Above zoomed in and below, a 16mm wide view showing the many stars above the lava we have been seeing on these clear nights: Photos taken from the Kalapana lava viewing road the last two nights.
Big Dipper among the many stars(Click on the images to open a larger view window)
This surface lava is being fed by lava tubes from the TEB eruption site far above the edge of the pali where the lava is resurfacing as A`a and pahoehoe breakouts from the 1900 down to at least the 1000-foot elevation.
Deflation/Inflation, or DI events of the Kilauea magma chambers are being recorded by USGS/HVO crater monitors and currently the graphs are showing some strong inflation, which likely is manifesting on the pali breakout by the brighter and more rapid advancement of surface lava:
The Halema’uma’u crater is also being strongly affected by the rise in magma pressure below it and this is seen visibly by the lighter plume rising from the craters eruptive pit vent, as shown by the screen-capture below and as also described on the USGS/HVO update page this morning. They say, “… there was a brief high stand of lava last night between 6:40 and 7:40 pm last night and another started at 6:45 am this morning and has not yet completed”. In past report updates by them they describe how a ‘high stand of lava’, meaning molten lava within the pit vent rises up inside the vent column, causes less sulfur dioxide gas, and other gasses, to be released, creating a thinner visible plume:
There are no active lava breakouts on coastal flats and no ocean entry lava at this time.
I will update these blog postings next when there are some significant changes or newsworthy reports to offer you :)
Active lava viewing prospects for the public:
1) The Halema’uma’u crater has been degassing sulfur dioxide fumes by day and glowing strongly at times after dark from lava deep within the craters pit vent. The broiling molten lava moves up and down inside this massive eruptive vent by hundreds of feet at times, in kind of a pistoning action. This raising and lowering of lava has the potential to breach the floor of the crater and likely will do so in the future. Great views of this impressive crater are from the Jaggar Museum balcony within the Hawaii Volcanoes National Park, depending on the weather; and the park is open to the public 24 hours a day with a nominal entrance fee by day..

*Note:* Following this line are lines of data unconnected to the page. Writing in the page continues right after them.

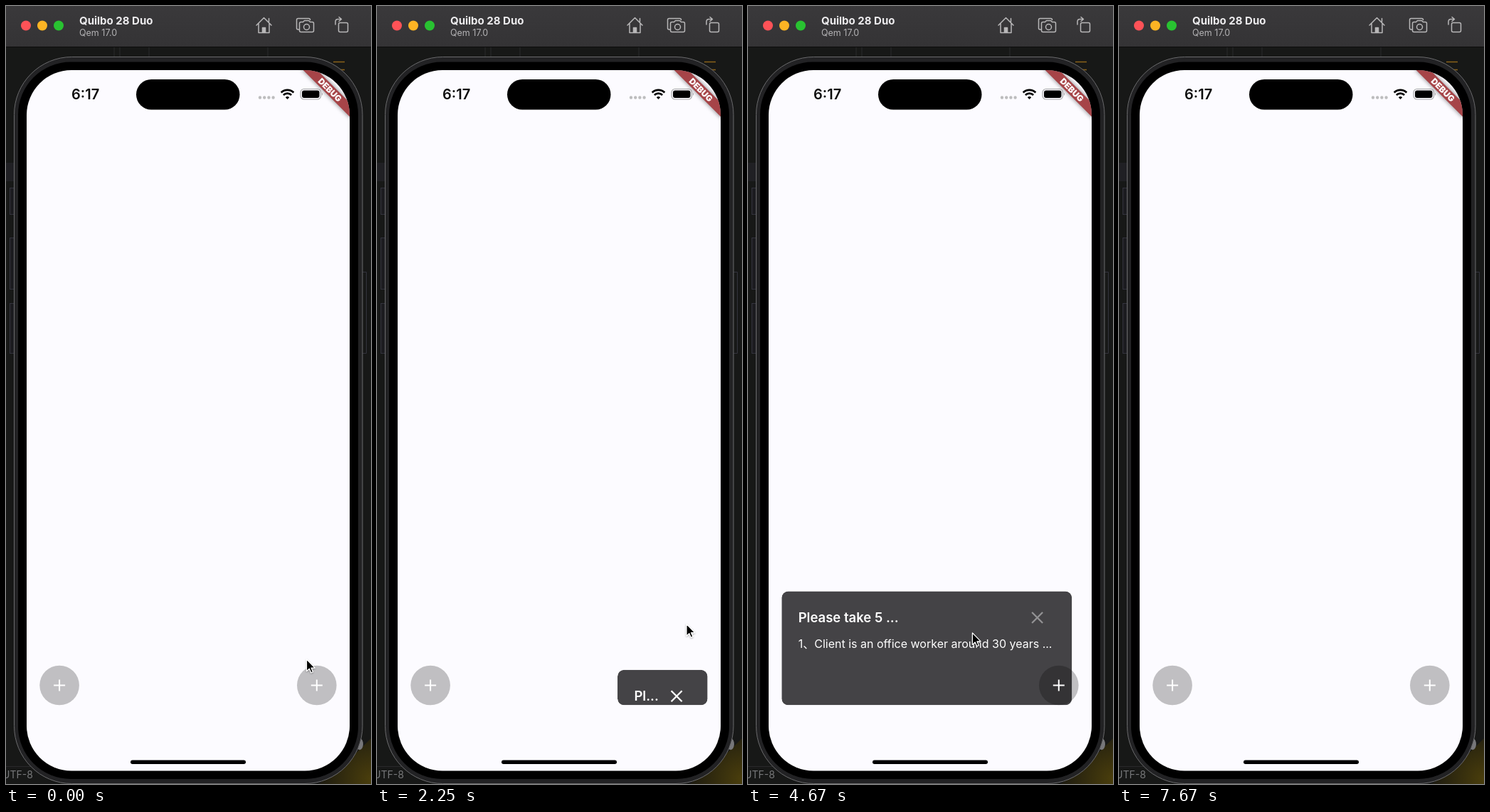
Recreate the animation shown at these times as an HTML page. Size 513x1092 px, loop 8.01 s.

```html
<!DOCTYPE html>
<html lang="en">
<head>
<meta charset="utf-8">
<title>Expanding cards</title>
<style>
html, body { margin: 0; width: 100%; height: 100%; overflow: hidden; background: #171817; }
svg { display: block; width: 100vw; height: 100vh; }
text { font-family: Inter, "Noto Sans CJK SC", "Noto Sans CJK JP", "Noto Sans", sans-serif; white-space: pre; }
.title { font-size: 18.5px; font-weight: 600; }
.body { font-size: 16px; }
</style>
</head>
<body>
<svg id="stage" viewBox="0 0 513 1092" xmlns="http://www.w3.org/2000/svg">
  <defs>
    <clipPath id="screen"><rect x="29" y="90" width="454" height="983.5" rx="63"/></clipPath>
    <linearGradient id="bar" x2="0" y2="1">
      <stop stop-color="#3a393b"/><stop offset="1" stop-color="#343335"/>
    </linearGradient>
    <radialGradient id="olive" gradientUnits="userSpaceOnUse" cx="513" cy="1085" r="75">
      <stop stop-color="#4a3e0c"/><stop offset="1" stop-color="#1c1a10"/>
    </radialGradient>
    <filter id="soft" x="-30%" y="-80%" width="160%" height="260%"><feGaussianBlur stdDeviation="3"/></filter>
    <filter id="shade" x="-50%" y="-50%" width="220%" height="220%">
      <feDropShadow dx="0" dy="1" stdDeviation="1" flood-opacity=".35"/>
    </filter>
  </defs>

  <!-- desktop behind the window -->
  <rect width="513" height="1092" fill="#171817"/>
  <path d="M152 58V72M160 58V72M201 58V72M368 58V72" stroke="#2b2b2c"/>
  <rect y="220" width="11" height="26" fill="#202024"/>
  <g fill="#1c1c20" stroke="#33333d">
    <rect x="5.500" y="255.500" width="20" height="37"/>
    <rect x="5.500" y="325.500" width="20" height="72"/>
    <rect x="5.500" y="417.500" width="20" height="70"/>
    <path d="M500 373.500H506.500V487.500H500" fill="none"/>
  </g>
  <path d="M460 78.500H476M460 89.500H476" stroke="#8a6219" stroke-width="1.500"/>
  <path d="M513 1028V1092H440L480 1060Z" fill="url(#olive)"/>
  <path d="M0 1067.500H40" stroke="#29292a"/>
  <ellipse cx="497" cy="1036" rx="5" ry="8" fill="#77777a"/>
  <text x="-5" y="1084" font-size="14" fill="#77787a">UTF-8</text>

  <!-- toolbar -->
  <rect width="513" height="57" fill="url(#bar)"/>
  <path d="M0 57.500H513" stroke="#0c0c0c"/>
  <circle cx="28" cy="27.500" r="7" fill="#fe5257"/>
  <circle cx="51" cy="27.500" r="7" fill="#fdb424"/>
  <circle cx="74" cy="27.500" r="7" fill="#29c231"/>
  <text x="103" y="25.500" font-size="15" font-weight="700" fill="#edecee">Quilbo 28 Duo</text>
  <text x="103" y="41.500" font-size="12.500" fill="#b3b2b4">Qem 17.0</text>
  <g fill="none" stroke="#b8b7b8" stroke-width="1.500" stroke-linejoin="round" stroke-linecap="round">
    <path d="M352 27L362.500 16.500L373 27M355 25V37.500H370V25M369.500 22V17.500"/>
    <path d="M360.500 37V30.500H364.500V37" fill="#b8b7b8"/>
    <path d="M412 33H410.500Q408.500 33 408.500 31V19.500Q408.500 17.500 410.500 17.500H425.500Q427.500 17.500 427.500 19.500"/>
    <path d="M414.500 22.500H417.500L419.500 20.500H425.500L427.500 22.500H430.500Q432.500 22.500 432.500 24.500V34.500Q432.500 36.500 430.500 36.500H414.500Q412.500 36.500 412.500 34.500V24.500Q412.500 22.500 414.500 22.500Z"/>
    <circle cx="422.500" cy="29.500" r="4"/>
    <rect x="467.500" y="23.500" width="13" height="13" rx="2"/>
    <path d="M463 26V22Q463 18.500 466.500 18.500H471M468 15.500L471.500 18.500L468 21.500"/>
  </g>

  <!-- phone -->
  <rect x="11.500" y="71.500" width="489.500" height="1020" rx="81" fill="#222224" stroke="#6a6a6c"/>
  <rect x="17" y="78.500" width="478" height="1006.500" rx="74" fill="#000"/>
  <rect x="29" y="90" width="454" height="983.500" rx="63" fill="#fcfbff"/>
  <rect x="183" y="103" width="145.500" height="42.500" rx="21.250"/>
  <text x="92" y="131" font-size="20" font-weight="600" fill="#0b0b0b">6:17</text>
  <path d="M357 128.500H376" stroke="#bdbdbe" stroke-width="4.400" stroke-linecap="round" stroke-dasharray="0 6.200"/>
  <g fill="none" stroke="#000" stroke-width="2.700">
    <path d="M386.700 121.500A12.500 12.500 0 0 1 404.300 121.500"/>
    <path d="M389.900 125A8 8 0 0 1 401.100 125"/>
    <path d="M395.500 131L392.800 128.300A4 4 0 0 1 398.200 128.300Z" fill="#000" stroke="none"/>
  </g>
  <rect x="414" y="116.500" width="28.500" height="14.500" rx="4.800" fill="none" stroke="#a5a5a7" stroke-width="1.200"/>
  <rect x="416" y="118.500" width="24.500" height="10.500" rx="3"/>
  <path d="M444 121.500Q446 123.700 444 126Z" fill="#a5a5a7"/>
  <g clip-path="url(#screen)">
    <g transform="translate(483 90) rotate(45)">
      <rect x="-48" y="32.300" width="96" height="13.900" fill="#000" opacity=".5" filter="url(#soft)"/>
      <rect x="-48" y="32.300" width="96" height="13.900" fill="#a64448"/>
      <text y="43.500" font-size="11.800" font-weight="900" fill="#fff" text-anchor="middle">DEBUG</text>
    </g>
  </g>
  <rect x="175" y="1058.500" width="162" height="5.500" rx="2.750"/>

  <g id="cards"></g>
  <path id="cursor" d="M0 0V16.600L3.800 13.100L6.300 18.800L8.900 17.700L6.500 12.100H11.700Z"
    stroke="#fff" stroke-width="1.200" stroke-linejoin="round" filter="url(#shade)"/>
</svg>
<script>
const LOOP = 8010, STEP = 1000 / 12, SPAN = 300;
const LEFT = 47.3, RIGHT = 464.6, BOTTOM = 981.3, FULL = RIGHT - LEFT;
const TITLE = "Please take 5 minutes";
const LINES = [
  "1、Client is an office worker around 30 years old",
  "2、I want a family car, about 200,000",
  "3、Urban NOLVA assisted driving",
  "4、Faster car"
];
const FONTS = 'Inter, "Noto Sans CJK SC", "Noto Sans CJK JP", "Noto Sans", sans-serif';
const TITLE_FONT = "600 18.5px " + FONTS, BODY_FONT = "400 16px " + FONTS;

// pointer tip: time, x, y
const PATH = [
  [0, 422.5, 917], [250, 437, 943], [917, 437, 943], [1333, 413, 839], [1583, 413, 839],
  [1917, 437, 945], [2000, 437, 945], [2250, 435, 867.5], [2333, 425, 848], [2500, 416, 841],
  [2917, 414, 842], [3000, 340, 872], [3167, 108.5, 944], [3333, 72, 955], [3583, 70, 952],
  [4250, 412, 844], [4583, 416, 842], [4667, 315, 880], [4833, 120, 940], [5083, 11, 966],
  [5167, 11, 966], [5500, 63, 955], [5667, 63, 955], [6167, 466, 830], [6333, 438, 833],
  [6500, 420, 840], [6700, 420, 840], [7417, 448, -3], [7667, 449, -26]
];

const $ = id => document.getElementById(id);
const clamp = v => Math.max(0, Math.min(1, v));
const pen = document.createElement("canvas").getContext("2d");

function add(parent, tag, attrs = {}, text = "") {
  const el = document.createElementNS("http://www.w3.org/2000/svg", tag);
  set(el, attrs);
  el.textContent = text;
  parent.appendChild(el);
  return el;
}

function set(el, attrs) {
  for (const key in attrs) el.setAttribute(key, attrs[key]);
}

function ellipsize(text, font, room) {
  pen.font = font;
  if (pen.measureText(text).width <= room) return text;
  let n = text.length;
  while (n > 0 && pen.measureText(text.slice(0, n) + "...").width > room) n--;
  return text.slice(0, n) + "...";
}

function makeCard(name, side, runs) {
  const root = $("cards");
  const cx = side < 0 ? LEFT + 27.8 : RIGHT - 27.8;
  const button = add(root, "g", { transform: `translate(${cx} 953.5)` });
  add(button, "circle", { r: 27.8, fill: "#000", "fill-opacity": .24 });
  add(button, "path", { d: "M-8 0H8M0 -8V8", stroke: "#fff", "stroke-width": 2 });

  const clip = add(add(root, "clipPath", { id: name }), "rect");
  const panel = add(root, "g", { "clip-path": `url(#${name})` });
  const back = add(panel, "rect", { fill: "#444346" });
  const content = add(panel, "g", { fill: "#fff" });
  const title = add(content, "text", { class: "title", x: 23.4, y: 43.3 });
  const lines = LINES.map((s, i) =>
    add(content, "text", { class: "body", x: 23.4, y: 79.3 + i * 23.2 }, s));
  const cross = add(content, "path", { d: "M-7.500 -7.500L7.500 7.500M-7.500 7.500L7.500 -7.500", stroke: "#fff", "stroke-width": 2.3 });

  return t => {
    let p = 0, fade = 1;
    for (const [open, close] of runs) {
      p += clamp((t - open) / SPAN) - clamp((t - close) / SPAN);
      if (t >= close - 80) fade = .42 + .58 * clamp((t - close - 20) / 100);
    }
    const closed = p < .001, full = p > .999;
    button.style.display = closed ? "" : "none";
    panel.style.display = closed ? "none" : "";
    if (closed) return;

    const w = full ? FULL : FULL * p, h = full ? 178 : .3915 * w;
    const x = side < 0 ? LEFT : RIGHT - w, y = BOTTOM - h;
    const box = { x, y, width: w, height: h, rx: Math.min(9, h / 2) };
    set(clip, box);
    set(back, box);
    set(content, { transform: `translate(${x} ${y})` });
    title.textContent = ellipsize(TITLE, TITLE_FONT, Math.min(148, .553 * w - 33.5));
    lines[0].textContent = full ? LINES[0] : ellipsize(LINES[0], BODY_FONT, w - (w < 250 ? 73 : 46));
    lines.slice(1).forEach(el => el.style.display = full ? "" : "none");
    set(cross, { transform: `translate(${w - (w < 150 ? 43.5 : 48.7)} 37)`, opacity: fade });
  };
}

const cards = [
  makeCard("clipLeft", -1, [[3490, 4660], [5655, 6740]]),
  makeCard("clipRight", 1, [[413, 1570], [2159, 3012]])
];

function pointer(t) {
  const i = PATH.findIndex(k => k[0] > t);
  if (i < 0) return PATH[PATH.length - 1].slice(1);
  const [t0, x0, y0] = PATH[i - 1], [t1, x1, y1] = PATH[i];
  const k = (t - t0) / (t1 - t0);
  return [x0 + (x1 - x0) * k, y0 + (y1 - y0) * k];
}

function draw(ms) {
  const t = Math.floor((ms % LOOP + 4) / STEP) * STEP;
  cards.forEach(card => card(t));
  set($("cursor"), { transform: `translate(${pointer(t).join(" ")})` });
}

const start = performance.now();
function tick() {
  draw(performance.now() - start);
  requestAnimationFrame(tick);
}
tick();
</script>
</body>
</html>
```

2) Coastal viewing: Three to four hundred visitors seeking to witness lava activity have been arriving daily at the Hawaii County Kalapana viewing area: The viewing area is essentially the last mile of paved road on highway 130; the end of which is the same location where lava came onto the highway on May 5th, 2010. A 1/2- mile walk down the road gives views of the lava fuming/degassing where it is coming down the distant pali during the day. After dark lava glow can easily be seen in two or three places high atop the mountain slopes, which is becoming a little brighter each night as it works further down the mountain towards the coastal flats and highway 130..
Official viewing hours are from 2:00 PM until around 9/9:30 PM - everyday, with last car allowed in at 8:00 PM. On site are security personnel and a few port-o-potties at both the parking lot and at the end of the road. Vendors occasionally have drinking water and flashlights but it is best to bring both these things with you and also some decent walking shoes. This end of highway 130 is open to all traffic on all other hours.